*Exercise aim:* Repeat these records exactly, pictures excluded.

*Records shown:*
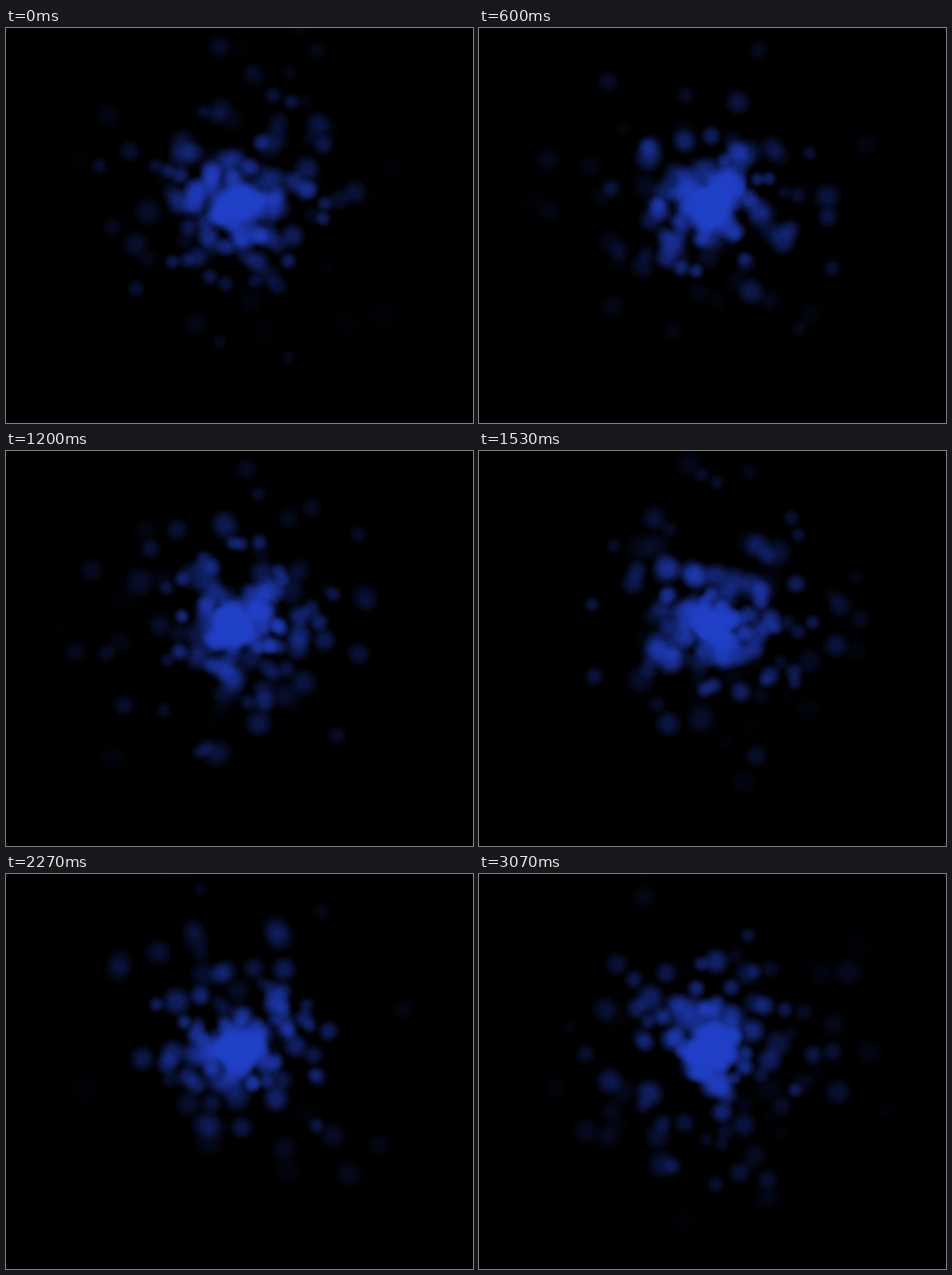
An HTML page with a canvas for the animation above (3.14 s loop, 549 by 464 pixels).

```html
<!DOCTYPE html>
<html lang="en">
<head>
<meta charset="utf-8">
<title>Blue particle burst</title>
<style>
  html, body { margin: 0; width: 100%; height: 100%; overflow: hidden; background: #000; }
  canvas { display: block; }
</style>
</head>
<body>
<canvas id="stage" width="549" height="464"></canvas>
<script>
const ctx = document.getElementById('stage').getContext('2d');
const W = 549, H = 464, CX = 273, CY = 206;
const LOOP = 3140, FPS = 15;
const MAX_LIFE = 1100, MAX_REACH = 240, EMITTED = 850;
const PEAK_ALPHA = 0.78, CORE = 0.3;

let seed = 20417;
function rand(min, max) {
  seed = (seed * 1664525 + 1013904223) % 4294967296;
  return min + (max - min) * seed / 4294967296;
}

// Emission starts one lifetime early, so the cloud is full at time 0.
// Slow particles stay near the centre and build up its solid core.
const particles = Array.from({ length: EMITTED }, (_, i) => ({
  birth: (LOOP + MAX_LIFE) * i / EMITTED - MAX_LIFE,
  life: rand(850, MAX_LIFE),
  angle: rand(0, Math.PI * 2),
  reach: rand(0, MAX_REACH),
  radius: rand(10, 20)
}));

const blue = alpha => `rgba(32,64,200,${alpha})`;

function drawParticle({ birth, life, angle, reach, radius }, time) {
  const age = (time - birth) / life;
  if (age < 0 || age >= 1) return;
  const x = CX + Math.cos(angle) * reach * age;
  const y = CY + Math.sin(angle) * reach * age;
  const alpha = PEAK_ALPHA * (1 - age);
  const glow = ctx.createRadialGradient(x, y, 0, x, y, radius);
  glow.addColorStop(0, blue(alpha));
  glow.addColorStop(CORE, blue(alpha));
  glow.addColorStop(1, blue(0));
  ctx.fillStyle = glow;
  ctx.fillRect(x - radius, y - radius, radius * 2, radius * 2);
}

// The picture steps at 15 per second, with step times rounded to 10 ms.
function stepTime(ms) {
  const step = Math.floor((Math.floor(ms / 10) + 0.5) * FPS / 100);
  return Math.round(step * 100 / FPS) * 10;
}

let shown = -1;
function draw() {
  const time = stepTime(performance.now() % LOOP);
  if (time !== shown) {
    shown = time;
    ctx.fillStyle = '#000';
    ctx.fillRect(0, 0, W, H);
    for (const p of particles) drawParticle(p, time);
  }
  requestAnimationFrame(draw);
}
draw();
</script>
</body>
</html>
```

*Result of this task:*
An HTML page with a canvas for the animation above (3.14 s loop, 549 by 464 pixels).

```html
<!DOCTYPE html>
<html lang="en">
<head>
<meta charset="utf-8">
<title>Blue particle burst</title>
<style>
  html, body { margin: 0; width: 100%; height: 100%; overflow: hidden; background: #000; }
  canvas { display: block; }
</style>
</head>
<body>
<canvas id="stage" width="549" height="464"></canvas>
<script>
const ctx = document.getElementById('stage').getContext('2d');
const W = 549, H = 464, CX = 273, CY = 206;
const LOOP = 3140, FPS = 15;
const MAX_LIFE = 1100, MAX_REACH = 240, EMITTED = 850;
const PEAK_ALPHA = 0.78, CORE = 0.3;

let seed = 20417;
function rand(min, max) {
  seed = (seed * 1664525 + 1013904223) % 4294967296;
  return min + (max - min) * seed / 4294967296;
}

// Emission starts one lifetime early, so the cloud is full at time 0.
// Slow particles stay near the centre and build up its solid core.
const particles = Array.from({ length: EMITTED }, (_, i) => ({
  birth: (LOOP + MAX_LIFE) * i / EMITTED - MAX_LIFE,
  life: rand(850, MAX_LIFE),
  angle: rand(0, Math.PI * 2),
  reach: rand(0, MAX_REACH),
  radius: rand(10, 20)
}));

const blue = alpha => `rgba(32,64,200,${alpha})`;

function drawParticle({ birth, life, angle, reach, radius }, time) {
  const age = (time - birth) / life;
  if (age < 0 || age >= 1) return;
  const x = CX + Math.cos(angle) * reach * age;
  const y = CY + Math.sin(angle) * reach * age;
  const alpha = PEAK_ALPHA * (1 - age);
  const glow = ctx.createRadialGradient(x, y, 0, x, y, radius);
  glow.addColorStop(0, blue(alpha));
  glow.addColorStop(CORE, blue(alpha));
  glow.addColorStop(1, blue(0));
  ctx.fillStyle = glow;
  ctx.fillRect(x - radius, y - radius, radius * 2, radius * 2);
}

// The picture steps at 15 per second, with step times rounded to 10 ms.
function stepTime(ms) {
  const step = Math.floor((Math.floor(ms / 10) + 0.5) * FPS / 100);
  return Math.round(step * 100 / FPS) * 10;
}

let shown = -1;
function draw() {
  const time = stepTime(performance.now() % LOOP);
  if (time !== shown) {
    shown = time;
    ctx.fillStyle = '#000';
    ctx.fillRect(0, 0, W, H);
    for (const p of particles) drawParticle(p, time);
  }
  requestAnimationFrame(draw);
}
draw();
</script>
</body>
</html>
```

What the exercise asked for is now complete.